Arteries sometimes become blocked because of the buildup of a waxy material called plaque, which narrows the arteries. When four arteries are blocked, the patient must undergo quadruple bypass surgery.
To perform the surgery, the surgeon makes an incision in the chest, then cuts through the breastbone and opens the ribs. Next, a working blood vessel is taken from another area of the body. One end of the blood vessel, or graft, is then attached to the aorta and the other end is attached to the coronary artery that rests beneath the blockage. As the procedure is performed, a heart-lung bypass machine is connected to the patient to ensure the patient's blood continues to flow; this is needed because the surgeon stops the patient's heart as the quadruple bypass is performed.
A typical quadruple bypass surgery lasts between one and three hours. When the procedure is complete, the surgeon uses an electrical shock to restart the heart and then disconnects the patient from the heart-lung bypass machine. Wires are then used to monitor the patient's heart rate, and a tube is connected to the chest to drain fluids.
During the first 24 hours following the surgery, medical professionals closely monitor the patient. Post-surgery risks include internal bleeding, stroke, infection, and pneumonia. There is also the fear that the heart may stop working since it has recently undergone the stress of surgery.
Many bypass surgery patients are able to leave the hospital after five days. Several weeks after the surgery, patients can begin cardiac rehabilitation. During this time, patients begin workouts under the supervision of medical personnel, and special exercises help them recover their strength and endurance.

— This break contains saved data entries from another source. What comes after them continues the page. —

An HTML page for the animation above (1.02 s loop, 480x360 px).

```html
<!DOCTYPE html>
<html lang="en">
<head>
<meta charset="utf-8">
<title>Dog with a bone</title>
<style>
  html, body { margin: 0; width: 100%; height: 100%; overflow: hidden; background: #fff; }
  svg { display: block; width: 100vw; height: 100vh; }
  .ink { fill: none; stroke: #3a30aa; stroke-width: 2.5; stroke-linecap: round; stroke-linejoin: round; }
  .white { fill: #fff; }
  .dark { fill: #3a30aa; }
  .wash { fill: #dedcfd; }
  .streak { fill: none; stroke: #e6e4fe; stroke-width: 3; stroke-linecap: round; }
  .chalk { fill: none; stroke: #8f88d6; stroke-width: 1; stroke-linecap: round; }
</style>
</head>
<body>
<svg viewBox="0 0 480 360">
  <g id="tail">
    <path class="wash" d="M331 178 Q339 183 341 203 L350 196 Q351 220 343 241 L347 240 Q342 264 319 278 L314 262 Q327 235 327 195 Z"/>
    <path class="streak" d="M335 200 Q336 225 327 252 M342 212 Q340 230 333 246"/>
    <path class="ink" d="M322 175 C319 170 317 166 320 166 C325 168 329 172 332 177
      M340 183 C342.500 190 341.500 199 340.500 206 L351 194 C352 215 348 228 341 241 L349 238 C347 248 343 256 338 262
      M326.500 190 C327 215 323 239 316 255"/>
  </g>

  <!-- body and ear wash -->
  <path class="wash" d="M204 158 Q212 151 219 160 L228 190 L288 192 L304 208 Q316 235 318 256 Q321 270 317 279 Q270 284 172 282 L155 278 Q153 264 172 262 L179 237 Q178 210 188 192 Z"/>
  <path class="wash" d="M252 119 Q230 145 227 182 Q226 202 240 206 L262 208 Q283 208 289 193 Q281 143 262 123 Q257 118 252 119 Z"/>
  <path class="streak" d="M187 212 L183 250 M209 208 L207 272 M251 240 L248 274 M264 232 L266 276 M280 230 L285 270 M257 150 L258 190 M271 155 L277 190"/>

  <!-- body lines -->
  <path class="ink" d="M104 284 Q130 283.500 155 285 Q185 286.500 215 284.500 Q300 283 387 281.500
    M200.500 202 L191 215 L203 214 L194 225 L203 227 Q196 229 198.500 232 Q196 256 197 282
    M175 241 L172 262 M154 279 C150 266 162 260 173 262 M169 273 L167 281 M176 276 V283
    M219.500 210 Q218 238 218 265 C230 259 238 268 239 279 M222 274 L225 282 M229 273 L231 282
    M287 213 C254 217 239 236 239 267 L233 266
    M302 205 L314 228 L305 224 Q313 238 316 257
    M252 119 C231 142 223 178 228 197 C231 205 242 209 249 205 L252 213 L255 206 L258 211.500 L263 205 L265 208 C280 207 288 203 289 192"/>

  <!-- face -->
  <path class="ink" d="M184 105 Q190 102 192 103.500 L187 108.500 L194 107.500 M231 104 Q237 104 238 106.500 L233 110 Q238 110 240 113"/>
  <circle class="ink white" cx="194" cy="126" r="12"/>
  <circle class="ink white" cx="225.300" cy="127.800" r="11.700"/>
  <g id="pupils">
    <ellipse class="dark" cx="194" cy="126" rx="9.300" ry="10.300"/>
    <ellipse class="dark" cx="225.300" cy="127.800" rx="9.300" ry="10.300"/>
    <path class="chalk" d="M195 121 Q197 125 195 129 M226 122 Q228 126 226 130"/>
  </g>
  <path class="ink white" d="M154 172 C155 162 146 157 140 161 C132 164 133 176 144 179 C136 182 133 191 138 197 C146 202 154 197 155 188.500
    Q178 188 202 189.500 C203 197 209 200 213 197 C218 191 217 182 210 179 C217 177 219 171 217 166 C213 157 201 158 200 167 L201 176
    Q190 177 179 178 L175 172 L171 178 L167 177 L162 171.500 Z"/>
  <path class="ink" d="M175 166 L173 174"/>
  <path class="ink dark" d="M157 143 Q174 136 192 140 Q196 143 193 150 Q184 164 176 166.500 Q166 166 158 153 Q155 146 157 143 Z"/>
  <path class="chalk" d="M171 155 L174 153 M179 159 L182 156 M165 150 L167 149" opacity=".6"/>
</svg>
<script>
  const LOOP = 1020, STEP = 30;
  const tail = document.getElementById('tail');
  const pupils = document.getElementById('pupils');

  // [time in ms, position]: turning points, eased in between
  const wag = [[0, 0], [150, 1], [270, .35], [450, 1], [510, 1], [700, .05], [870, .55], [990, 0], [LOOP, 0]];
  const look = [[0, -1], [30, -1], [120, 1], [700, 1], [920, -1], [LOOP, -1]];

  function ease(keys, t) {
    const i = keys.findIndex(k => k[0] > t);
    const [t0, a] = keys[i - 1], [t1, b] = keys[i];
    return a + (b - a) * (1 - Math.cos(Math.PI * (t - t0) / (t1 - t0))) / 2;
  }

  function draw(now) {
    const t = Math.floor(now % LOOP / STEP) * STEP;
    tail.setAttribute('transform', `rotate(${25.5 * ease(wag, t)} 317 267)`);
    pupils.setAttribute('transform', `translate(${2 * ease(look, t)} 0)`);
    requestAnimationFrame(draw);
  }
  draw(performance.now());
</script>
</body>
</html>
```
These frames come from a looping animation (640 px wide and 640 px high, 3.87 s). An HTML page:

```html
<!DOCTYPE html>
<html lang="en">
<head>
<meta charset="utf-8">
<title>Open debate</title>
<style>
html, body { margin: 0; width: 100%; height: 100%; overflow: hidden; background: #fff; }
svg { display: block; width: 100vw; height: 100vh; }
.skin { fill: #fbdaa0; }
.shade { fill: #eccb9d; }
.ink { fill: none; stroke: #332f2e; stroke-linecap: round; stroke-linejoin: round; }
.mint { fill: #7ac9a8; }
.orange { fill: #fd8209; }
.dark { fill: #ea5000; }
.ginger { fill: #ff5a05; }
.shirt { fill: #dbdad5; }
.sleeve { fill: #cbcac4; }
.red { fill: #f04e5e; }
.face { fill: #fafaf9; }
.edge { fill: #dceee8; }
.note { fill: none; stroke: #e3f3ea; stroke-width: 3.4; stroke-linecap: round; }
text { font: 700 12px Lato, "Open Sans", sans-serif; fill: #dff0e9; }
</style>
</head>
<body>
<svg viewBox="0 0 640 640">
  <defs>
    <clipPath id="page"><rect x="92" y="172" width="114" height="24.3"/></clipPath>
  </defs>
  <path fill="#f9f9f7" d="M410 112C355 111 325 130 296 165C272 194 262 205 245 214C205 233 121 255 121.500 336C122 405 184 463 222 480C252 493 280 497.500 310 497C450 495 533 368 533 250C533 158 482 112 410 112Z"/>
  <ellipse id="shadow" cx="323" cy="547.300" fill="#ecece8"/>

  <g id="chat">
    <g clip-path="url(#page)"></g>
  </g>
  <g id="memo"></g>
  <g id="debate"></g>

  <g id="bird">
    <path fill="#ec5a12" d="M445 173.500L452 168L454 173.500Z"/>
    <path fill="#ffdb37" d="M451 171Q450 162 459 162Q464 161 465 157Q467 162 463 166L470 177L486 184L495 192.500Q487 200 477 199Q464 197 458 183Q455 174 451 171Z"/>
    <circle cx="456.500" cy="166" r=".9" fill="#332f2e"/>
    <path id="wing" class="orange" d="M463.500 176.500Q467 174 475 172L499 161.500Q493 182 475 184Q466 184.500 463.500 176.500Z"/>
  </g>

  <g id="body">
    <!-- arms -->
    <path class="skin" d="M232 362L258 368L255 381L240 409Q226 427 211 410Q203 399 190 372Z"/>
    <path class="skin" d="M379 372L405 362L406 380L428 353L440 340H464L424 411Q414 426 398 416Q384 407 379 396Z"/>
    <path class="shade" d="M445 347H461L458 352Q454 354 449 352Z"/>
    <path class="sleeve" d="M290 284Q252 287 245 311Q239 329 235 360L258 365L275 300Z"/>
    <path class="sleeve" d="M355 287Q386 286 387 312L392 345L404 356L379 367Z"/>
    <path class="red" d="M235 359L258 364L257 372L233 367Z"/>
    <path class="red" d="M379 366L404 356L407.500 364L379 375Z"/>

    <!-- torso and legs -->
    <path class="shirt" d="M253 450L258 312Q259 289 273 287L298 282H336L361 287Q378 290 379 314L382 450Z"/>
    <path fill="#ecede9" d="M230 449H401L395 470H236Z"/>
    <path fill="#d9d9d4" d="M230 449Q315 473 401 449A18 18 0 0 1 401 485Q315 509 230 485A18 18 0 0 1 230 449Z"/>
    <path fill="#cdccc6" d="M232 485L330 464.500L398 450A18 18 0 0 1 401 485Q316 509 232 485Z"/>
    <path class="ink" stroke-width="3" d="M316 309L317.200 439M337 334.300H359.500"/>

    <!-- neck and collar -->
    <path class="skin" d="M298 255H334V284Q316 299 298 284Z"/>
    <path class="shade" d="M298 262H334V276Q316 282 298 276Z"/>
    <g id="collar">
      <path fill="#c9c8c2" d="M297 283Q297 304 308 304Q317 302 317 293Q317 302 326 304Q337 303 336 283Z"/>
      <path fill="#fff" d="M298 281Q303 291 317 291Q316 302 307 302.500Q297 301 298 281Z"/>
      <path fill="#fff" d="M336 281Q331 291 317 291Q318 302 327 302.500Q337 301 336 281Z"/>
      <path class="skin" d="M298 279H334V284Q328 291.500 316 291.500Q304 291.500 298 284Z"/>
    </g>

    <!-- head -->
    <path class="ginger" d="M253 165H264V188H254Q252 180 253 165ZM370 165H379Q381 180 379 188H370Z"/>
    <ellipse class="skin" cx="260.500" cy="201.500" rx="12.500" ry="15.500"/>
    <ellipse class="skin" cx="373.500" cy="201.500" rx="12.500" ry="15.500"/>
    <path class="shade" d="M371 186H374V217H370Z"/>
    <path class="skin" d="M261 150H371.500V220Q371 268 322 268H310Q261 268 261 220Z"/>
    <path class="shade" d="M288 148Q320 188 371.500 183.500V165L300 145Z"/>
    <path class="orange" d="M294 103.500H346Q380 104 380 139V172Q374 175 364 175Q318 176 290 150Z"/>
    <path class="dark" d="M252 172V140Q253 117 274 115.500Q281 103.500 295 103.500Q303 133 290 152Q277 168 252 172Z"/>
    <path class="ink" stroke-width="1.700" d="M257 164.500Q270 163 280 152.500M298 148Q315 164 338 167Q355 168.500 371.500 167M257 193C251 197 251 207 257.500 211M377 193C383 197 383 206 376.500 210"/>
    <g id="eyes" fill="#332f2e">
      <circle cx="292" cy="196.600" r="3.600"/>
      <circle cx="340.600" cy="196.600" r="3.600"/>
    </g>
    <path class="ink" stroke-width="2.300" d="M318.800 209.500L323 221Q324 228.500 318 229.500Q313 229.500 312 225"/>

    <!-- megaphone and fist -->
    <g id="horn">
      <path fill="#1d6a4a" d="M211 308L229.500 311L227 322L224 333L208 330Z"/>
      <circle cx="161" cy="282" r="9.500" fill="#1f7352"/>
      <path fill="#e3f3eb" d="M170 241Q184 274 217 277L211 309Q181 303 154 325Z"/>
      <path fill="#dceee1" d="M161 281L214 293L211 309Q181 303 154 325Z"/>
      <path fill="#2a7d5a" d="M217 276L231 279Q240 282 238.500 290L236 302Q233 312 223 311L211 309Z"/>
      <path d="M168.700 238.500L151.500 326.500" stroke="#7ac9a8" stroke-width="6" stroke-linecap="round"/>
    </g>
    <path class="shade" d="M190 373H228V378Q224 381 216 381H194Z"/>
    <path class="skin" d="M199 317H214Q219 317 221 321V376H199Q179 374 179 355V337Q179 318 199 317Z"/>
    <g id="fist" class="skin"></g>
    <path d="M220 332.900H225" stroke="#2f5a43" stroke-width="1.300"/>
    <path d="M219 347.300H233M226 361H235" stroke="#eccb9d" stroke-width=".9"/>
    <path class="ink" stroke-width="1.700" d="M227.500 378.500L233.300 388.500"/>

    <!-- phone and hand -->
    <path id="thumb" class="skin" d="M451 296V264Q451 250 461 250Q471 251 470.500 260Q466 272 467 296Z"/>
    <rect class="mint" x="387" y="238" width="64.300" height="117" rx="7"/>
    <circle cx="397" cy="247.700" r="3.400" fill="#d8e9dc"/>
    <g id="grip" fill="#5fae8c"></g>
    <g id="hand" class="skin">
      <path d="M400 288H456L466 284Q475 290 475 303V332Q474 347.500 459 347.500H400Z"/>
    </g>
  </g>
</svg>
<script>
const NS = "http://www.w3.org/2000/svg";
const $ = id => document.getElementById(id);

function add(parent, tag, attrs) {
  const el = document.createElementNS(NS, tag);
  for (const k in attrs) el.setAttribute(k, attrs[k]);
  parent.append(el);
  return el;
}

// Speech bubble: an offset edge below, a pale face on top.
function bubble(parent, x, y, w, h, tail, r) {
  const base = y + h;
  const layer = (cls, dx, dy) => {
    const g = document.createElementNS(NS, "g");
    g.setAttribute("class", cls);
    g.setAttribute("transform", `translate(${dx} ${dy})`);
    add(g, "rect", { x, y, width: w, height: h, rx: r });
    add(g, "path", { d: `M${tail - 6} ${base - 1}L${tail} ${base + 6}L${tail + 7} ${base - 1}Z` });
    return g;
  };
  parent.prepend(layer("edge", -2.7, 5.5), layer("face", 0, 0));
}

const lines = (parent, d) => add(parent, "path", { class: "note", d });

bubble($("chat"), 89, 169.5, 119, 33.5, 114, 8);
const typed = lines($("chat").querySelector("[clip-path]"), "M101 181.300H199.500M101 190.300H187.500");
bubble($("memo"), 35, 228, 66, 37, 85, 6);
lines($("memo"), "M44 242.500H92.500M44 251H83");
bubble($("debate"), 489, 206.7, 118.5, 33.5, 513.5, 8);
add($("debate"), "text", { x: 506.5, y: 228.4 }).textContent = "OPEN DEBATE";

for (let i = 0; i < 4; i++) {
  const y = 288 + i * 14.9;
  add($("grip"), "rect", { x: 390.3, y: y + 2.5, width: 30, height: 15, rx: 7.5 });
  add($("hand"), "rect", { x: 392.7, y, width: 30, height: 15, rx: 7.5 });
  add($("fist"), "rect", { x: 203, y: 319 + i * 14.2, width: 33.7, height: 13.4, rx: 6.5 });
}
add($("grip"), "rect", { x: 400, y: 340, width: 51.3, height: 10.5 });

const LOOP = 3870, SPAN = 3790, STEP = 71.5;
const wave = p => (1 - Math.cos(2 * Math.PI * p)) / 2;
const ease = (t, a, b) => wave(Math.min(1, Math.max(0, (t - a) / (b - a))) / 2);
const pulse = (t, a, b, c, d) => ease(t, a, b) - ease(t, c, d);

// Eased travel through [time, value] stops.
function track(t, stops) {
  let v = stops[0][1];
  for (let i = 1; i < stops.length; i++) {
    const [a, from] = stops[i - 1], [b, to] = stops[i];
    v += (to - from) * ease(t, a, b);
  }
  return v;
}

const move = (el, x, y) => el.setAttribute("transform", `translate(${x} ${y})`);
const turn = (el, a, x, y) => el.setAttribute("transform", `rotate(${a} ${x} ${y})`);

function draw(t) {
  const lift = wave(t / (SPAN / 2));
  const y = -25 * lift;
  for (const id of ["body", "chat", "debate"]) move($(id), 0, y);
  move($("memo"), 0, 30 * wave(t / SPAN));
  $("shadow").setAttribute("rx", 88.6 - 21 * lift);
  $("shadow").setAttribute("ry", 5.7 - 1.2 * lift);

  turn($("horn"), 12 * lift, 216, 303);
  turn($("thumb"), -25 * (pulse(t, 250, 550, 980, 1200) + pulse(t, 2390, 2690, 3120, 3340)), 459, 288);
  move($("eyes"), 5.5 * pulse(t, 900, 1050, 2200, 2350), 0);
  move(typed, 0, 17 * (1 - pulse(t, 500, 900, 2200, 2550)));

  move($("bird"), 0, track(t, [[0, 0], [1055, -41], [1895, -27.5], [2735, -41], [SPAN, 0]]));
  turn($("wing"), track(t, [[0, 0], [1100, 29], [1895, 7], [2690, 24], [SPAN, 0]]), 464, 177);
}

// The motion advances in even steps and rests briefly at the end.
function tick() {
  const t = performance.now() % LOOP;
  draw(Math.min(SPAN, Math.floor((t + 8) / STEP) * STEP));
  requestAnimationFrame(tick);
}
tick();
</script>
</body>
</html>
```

People who have undergone bypass surgery are instructed to improve their diet and quit smoking, if they are smokers. Healthcare professionals may also prescribe cholesterol-lowering medication to help prevent further heart problems. A month after the surgery, some patients may be able to return to work, at least on a part-time basis.